>>>>
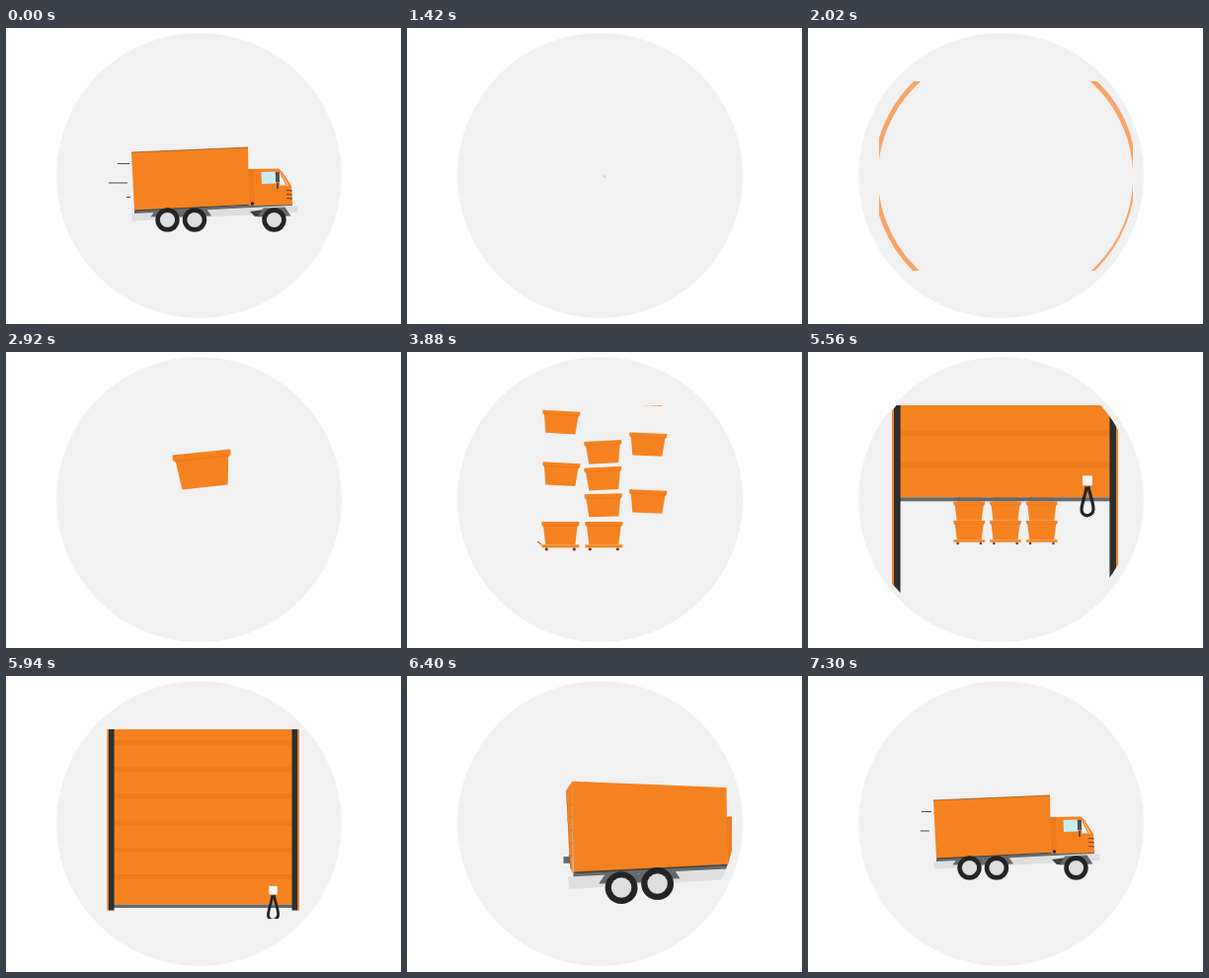
An HTML page with a canvas for the animation above (7340 ms loop, 400 px wide and 300 px high).

```html
<!DOCTYPE html>
<html lang="en">
<head>
<meta charset="utf-8">
<title>Moving truck</title>
<style>
  html, body { margin: 0; width: 100%; height: 100%; overflow: hidden; background: #fff; }
  canvas { display: block; width: 400px; height: 300px; }
</style>
</head>
<body>
<canvas id="stage" width="400" height="300"></canvas>
<script>
const ctx = document.getElementById('stage').getContext('2d');
const LOOP = 7340;
const ORANGE = '#f58220', SHADE = '#ed7a1c', DARK = '#2b2f30', GREY = '#67696a', PALE = '#dedede';

// Progress from 0 to 1 between two times
const ramp = (t, from, to) => Math.min(1, Math.max(0, (t - from) / (to - from)));
const mix = (a, b, p) => a + (b - a) * p;
const overshoot = p => 1 + 2.7 * (p - 1) ** 3 + 1.7 * (p - 1) ** 2;

function poly(color, ...p) {
  ctx.fillStyle = color;
  ctx.beginPath();
  for (let i = 0; i < p.length; i += 2) ctx.lineTo(p[i], p[i + 1]);
  ctx.closePath();
  ctx.fill();
}

function rect(color, x, y, w, h) {
  ctx.fillStyle = color;
  ctx.fillRect(x, y, w, h);
}

function disc(color, x, y, r) {
  ctx.fillStyle = color;
  ctx.beginPath();
  ctx.arc(x, y, r, 0, 7);
  ctx.fill();
}

function line(color, width, x1, y1, x2, y2) {
  ctx.strokeStyle = color;
  ctx.lineWidth = width;
  ctx.beginPath();
  ctx.moveTo(x1, y1);
  ctx.lineTo(x2, y2);
  ctx.stroke();
}

function group(draw, x, y, scale = 1, turn = 0) {
  ctx.save();
  ctx.translate(x, y);
  ctx.rotate(turn * Math.PI / 180);
  ctx.scale(scale, scale);
  draw();
  ctx.restore();
}

// Bin with its origin at the middle of the bottom edge
function bin() {
  poly(ORANGE, -17.5, -20, 17.5, -20, 15, 0, -15, 0);
  rect(ORANGE, -19, -23, 38, 3.8);
  rect(SHADE, -18, -19.6, 36, 1.4);
}

function dolly() {
  rect(ORANGE, -19, 0.3, 38, 3);
  for (const x of [-14, 14]) disc('#7a3a1c', x, 4.8, 1.6);
}

function wheel(x, y) {
  disc('#222425', x, y, 12.2);
  disc(PALE, x, y, 7.6);
}

function fender(x, y) {
  poly(GREY, x - 17, y - 3, x - 11, y - 12, x + 11, y - 13, x + 17, y - 4);
}

function cab() {
  poly(ORANGE, 244, 143, 276, 142.5, 280, 146, 289, 160, 290, 179, 246, 180);
  poly(SHADE, 245, 143, 251, 143, 252, 179, 246, 179);
  poly('#c6ecee', 258.5, 146, 272.5, 145.5, 273.5, 157.5, 259, 158);
  poly('#e4f5f4', 276.5, 146, 279, 147, 286, 159.5, 277.5, 159.5);
  line(ORANGE, 1.4, 278, 147, 284, 159);
  rect('#4c5052', 273, 146, 4, 10);
  rect('#4c5052', 274, 157, 2, 6);
  for (let y = 165; y < 174; y += 4) line('#5c4636', 1.2, 284, y - 0.5, 290, y);
  disc('#222425', 249.5, 178, 1.7);
}

function backFace(x, y, width) {
  const left = x - width, drop = Math.min(7, width * 1.5), post = width * 0.035;
  poly(ORANGE, left, y + drop, x, y, x, 185, left + 3, 181);
  for (let i = 1; i < 6; i++) {
    const bar = mix(y + drop, 181, i / 6);
    rect(SHADE, left + 2, bar, width - 2, 2);
  }
  poly(DARK, left, y + drop, left + post, y + drop, left + post + 3, 182, left + 3, 182);
  rect(DARK, x - post, y + 1, post, 184 - y);
}

// bend pulls the trailer into perspective, rear is the width of its back face
function truck(bend, rear) {
  const x = 127 + 2.2 * bend, y = 126 - 9.6 * bend;
  const axles = [[163.5 + 2.6 * bend, 194.5 + 1.9 * bend], [191 + 2.2 * bend, 194.5 - 1.1 * bend], [271.5, 194.5]];
  poly(PALE, 127 - bend, 188, 295, 180.5, 295.5, 187, 128 - bend, 195.5 + 2 * bend);
  poly(GREY, 130, 184, 290, 178, 290, 180, 130, 188);
  poly('#3c3f40', 247, 186, 262, 184, 258, 191, 252, 191);
  for (const axle of axles) fender(...axle);
  cab();
  if (rear > 0.3) {
    rect(GREY, x - rear - 2, 173, 5, 5);
    backFace(x, y, rear);
  }
  poly(ORANGE, x, y, 245, 121, 246, 179, 130, 184.8);
  line(`rgba(138, 76, 28, ${1 - bend})`, 0.7, x, y, 245, 121);
  line('#45403c', 1.1, 131, 185, 246, 179.3);
  for (const axle of axles) wheel(...axle);
}

function drive(t) {
  if (t < 1400) t += LOOP;
  const q = 1 - ramp(t, 5960, 7300);
  const go = 0.24 * Math.max(0, t - 7400);
  const x = 127 - 90 * q ** 2 + 258 * q ** 3 + go;
  const y = 194.5 + 65.5 * q ** 3.3;
  const scale = 1 + 0.69 * q ** 2 + 0.91 * q ** 8;
  group(() => {
    ctx.translate(-127, -194.5);
    truck(Math.min(1, q * 1.6), 75 * q ** 7);
  }, x, y, scale);

  // Streaks grow, hold for a moment, then stretch as the truck sets off
  const clock = Math.min(t, LOOP) + 60 * ramp(t, 7400, 7460);
  const streaks = [[125, 137.5, 0.05, 7100], [123, 157, 0.25, 7264], [126, 171.5, 0.1, 7300]];
  for (const [end, row, rate, from] of streaks) {
    const length = rate * Math.max(0, clock - from);
    if (length) line('#4a4a4a', 1.1, end + go - length, row, end + go, row);
  }
}

function ripple(t) {
  const p = ramp(t, 1480, 2120);
  if (!p) return disc('#fbc3bd', 200, 150.5, 1.3);
  ctx.strokeStyle = '#f7a468';
  ctx.lineWidth = 1 + 8 * Math.sin(p * Math.PI);
  ctx.beginPath();
  ctx.arc(200, 150.5, 1.3 + 154 * p, 0, 7);
  ctx.stroke();
}

function loneBin(t) {
  const pop = overshoot(ramp(t, 2160, 2460));
  const hop = Math.sin(Math.PI * ramp(t, 2660, 3180));
  const land = ramp(t, 2940, 3260);
  const y = mix(150, 173, pop) + 22 * land - 36 * hop;
  group(bin, 200 + 1.5 * hop, y, mix(1.55, 1, land) * pop, -6 * hop);
}

function stacks(t) {
  const fit = ramp(t, 4480, 5300), speed = 0.132;
  const columns = [
    { x: -44, base: 3760, full: 4160, tilt: 3 },
    { x: 0, base: 3260, full: 3920, tilt: -3 },
    { x: 44, base: 4002, full: 4145, tilt: 2.4 }
  ];
  group(() => {
    for (const { x, base, full, tilt } of columns) {
      const slide = ramp(t, base - 100, base);
      if (slide) group(dolly, x + 30 * Math.sign(tilt) * (slide - 1), 0);
      const drop = 2 * speed * Math.max(0, base - t);
      const gap = speed * Math.max(0, full - t);
      for (let i = x || t >= base ? 0 : 1; i < 4; i++) {
        const lift = drop + gap * i ** 0.85;
        group(bin, x, -23 * i - lift, 1, tilt * Math.min(1, lift / 10));
      }
    }
  }, mix(199.3, 200, fit), mix(195, 190, fit), mix(1, 0.835, fit));
  if (t > 3800 && t < 3960) line('#d9652a', 1.2, 132, 192, 136, 195);
}

function strap(y) {
  ctx.strokeStyle = '#222425';
  ctx.lineWidth = 3.2;
  ctx.beginPath();
  ctx.moveTo(282, y - 11);
  ctx.bezierCurveTo(281, y + 2, 271, y + 17, 282.5, y + 18.5);
  ctx.bezierCurveTo(295, y + 17, 286, y + 2, 284, y - 11);
  ctx.stroke();
  rect('#f4f4f4', 278, y - 22, 10, 10);
}

function doorway(t) {
  const zoom = 1 + 0.3 * (1 - ramp(t, 4700, 5500)) ** 2 - 0.15 * ramp(t, 5640, 5940);
  const bottom = Math.min(246, 30 + 0.325 * (t - 5200));
  group(() => {
    ctx.translate(-200, -150);
    if (bottom > 37) {
      rect(ORANGE, 93, 37, 213, bottom - 37);
      for (let y = bottom - 36; y > 37; y -= 32) rect(SHADE, 93, y, 213, 6);
      rect(GREY, 93, bottom, 213, 4);
      strap(bottom);
    }
    for (const [edge, post] of [[85, 87], [311.8, 305.4]]) {
      rect(ORANGE, edge, 37, 2.2, 216);
      rect(DARK, post, 37, 6.6, 216);
    }
  }, 200, 150, zoom);
}

function clipView() {
  ctx.beginPath();
  ctx.rect(72, 54, 257, 192);
  ctx.clip();
  ctx.beginPath();
  ctx.arc(193, 147, 139, 0, 7);
  ctx.clip();
}

function draw(t) {
  ctx.clearRect(0, 0, 400, 300);
  disc('#f1f1f1', 195.5, 149.5, 144.5);
  ctx.save();
  clipView();
  if (t < 1100 || t >= 5960) drive(t);
  else if (t >= 1420 && t < 2140) ripple(t);
  else if (t >= 2160) {
    if (t < 3260) loneBin(t);
    if (t >= 3060) stacks(t);
    if (t >= 4700) doorway(t);
  }
  ctx.restore();
}

const start = performance.now();
function tick() {
  draw((performance.now() - start) % LOOP);
  requestAnimationFrame(tick);
}
tick();
</script>
</body>
</html>
```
<<<<
TASK INSTRUCTIONS: For every line in the listing above that mentions the word "bend", make a copy.

ANSWER SPACE:
// bend pulls the trailer into perspective, rear is the width of its back face
function truck(bend, rear) {
  const x = 127 + 2.2 * bend, y = 126 - 9.6 * bend;
  const axles = [[163.5 + 2.6 * bend, 194.5 + 1.9 * bend], [191 + 2.2 * bend, 194.5 - 1.1 * bend], [271.5, 194.5]];
  poly(PALE, 127 - bend, 188, 295, 180.5, 295.5, 187, 128 - bend, 195.5 + 2 * bend);
  line(`rgba(138, 76, 28, ${1 - bend})`, 0.7, x, y, 245, 121);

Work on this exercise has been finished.